==== WORKING DATA
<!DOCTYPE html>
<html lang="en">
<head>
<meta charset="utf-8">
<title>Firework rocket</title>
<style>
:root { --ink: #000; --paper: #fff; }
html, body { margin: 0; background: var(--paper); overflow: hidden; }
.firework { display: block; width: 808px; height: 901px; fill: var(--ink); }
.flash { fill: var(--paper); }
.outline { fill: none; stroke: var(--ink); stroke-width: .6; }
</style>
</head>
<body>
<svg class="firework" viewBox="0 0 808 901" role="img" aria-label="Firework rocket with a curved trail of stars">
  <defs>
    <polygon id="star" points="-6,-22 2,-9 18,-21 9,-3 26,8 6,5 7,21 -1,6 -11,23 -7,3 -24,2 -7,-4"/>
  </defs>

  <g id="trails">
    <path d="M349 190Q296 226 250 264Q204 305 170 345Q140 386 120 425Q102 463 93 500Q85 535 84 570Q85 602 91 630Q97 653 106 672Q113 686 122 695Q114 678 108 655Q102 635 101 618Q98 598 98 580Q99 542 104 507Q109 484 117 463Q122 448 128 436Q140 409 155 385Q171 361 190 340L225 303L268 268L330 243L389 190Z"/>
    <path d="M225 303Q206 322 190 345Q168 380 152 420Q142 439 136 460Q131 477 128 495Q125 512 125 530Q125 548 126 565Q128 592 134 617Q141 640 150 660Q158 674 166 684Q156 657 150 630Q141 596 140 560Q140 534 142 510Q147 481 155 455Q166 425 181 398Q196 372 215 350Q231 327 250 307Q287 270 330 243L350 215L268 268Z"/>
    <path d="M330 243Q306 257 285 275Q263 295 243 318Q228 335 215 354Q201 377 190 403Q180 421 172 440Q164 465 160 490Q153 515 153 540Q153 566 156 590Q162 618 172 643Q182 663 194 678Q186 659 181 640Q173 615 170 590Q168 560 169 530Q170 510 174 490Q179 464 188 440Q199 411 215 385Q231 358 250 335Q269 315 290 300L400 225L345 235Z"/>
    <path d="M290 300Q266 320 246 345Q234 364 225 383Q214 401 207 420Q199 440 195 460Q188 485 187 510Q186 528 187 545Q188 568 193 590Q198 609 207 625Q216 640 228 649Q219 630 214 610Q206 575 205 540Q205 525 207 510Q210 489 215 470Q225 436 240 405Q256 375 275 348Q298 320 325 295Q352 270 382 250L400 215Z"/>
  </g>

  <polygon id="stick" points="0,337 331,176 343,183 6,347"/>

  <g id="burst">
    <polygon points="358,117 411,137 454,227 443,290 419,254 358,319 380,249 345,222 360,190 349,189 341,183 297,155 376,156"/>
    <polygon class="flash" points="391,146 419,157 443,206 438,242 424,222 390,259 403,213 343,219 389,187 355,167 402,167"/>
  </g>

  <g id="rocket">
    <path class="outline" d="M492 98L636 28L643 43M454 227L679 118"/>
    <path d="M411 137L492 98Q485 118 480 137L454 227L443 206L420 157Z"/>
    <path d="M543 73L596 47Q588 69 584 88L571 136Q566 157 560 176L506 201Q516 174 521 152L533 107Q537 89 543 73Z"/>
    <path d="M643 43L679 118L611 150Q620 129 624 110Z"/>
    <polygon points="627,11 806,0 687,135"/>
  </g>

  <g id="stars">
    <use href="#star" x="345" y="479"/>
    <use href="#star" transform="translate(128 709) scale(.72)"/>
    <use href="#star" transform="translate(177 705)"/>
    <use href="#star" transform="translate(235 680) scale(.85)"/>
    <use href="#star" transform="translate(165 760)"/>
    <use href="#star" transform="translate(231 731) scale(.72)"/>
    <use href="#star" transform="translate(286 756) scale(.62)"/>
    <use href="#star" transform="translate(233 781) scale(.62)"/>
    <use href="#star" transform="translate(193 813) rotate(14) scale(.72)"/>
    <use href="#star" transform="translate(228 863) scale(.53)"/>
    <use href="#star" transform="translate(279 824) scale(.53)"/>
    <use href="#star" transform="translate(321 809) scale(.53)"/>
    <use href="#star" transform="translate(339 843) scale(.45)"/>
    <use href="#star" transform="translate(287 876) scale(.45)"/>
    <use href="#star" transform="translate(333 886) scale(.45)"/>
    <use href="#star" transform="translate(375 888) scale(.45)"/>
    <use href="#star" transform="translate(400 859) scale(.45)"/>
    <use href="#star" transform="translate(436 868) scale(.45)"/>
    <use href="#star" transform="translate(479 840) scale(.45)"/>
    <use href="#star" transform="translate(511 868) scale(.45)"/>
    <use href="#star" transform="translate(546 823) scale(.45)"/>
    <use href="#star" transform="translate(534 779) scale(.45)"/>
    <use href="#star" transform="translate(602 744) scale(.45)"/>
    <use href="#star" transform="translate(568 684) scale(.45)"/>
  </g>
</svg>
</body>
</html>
========
◆ **WHAT NEEDS TO BE DONE**
If a line in the material contains the word "flash", copy that line.

◆ **RESPONSE BELOW**
.flash { fill: var(--paper); }
    <polygon class="flash" points="391,146 419,157 443,206 438,242 424,222 390,259 403,213 343,219 389,187 355,167 402,167"/>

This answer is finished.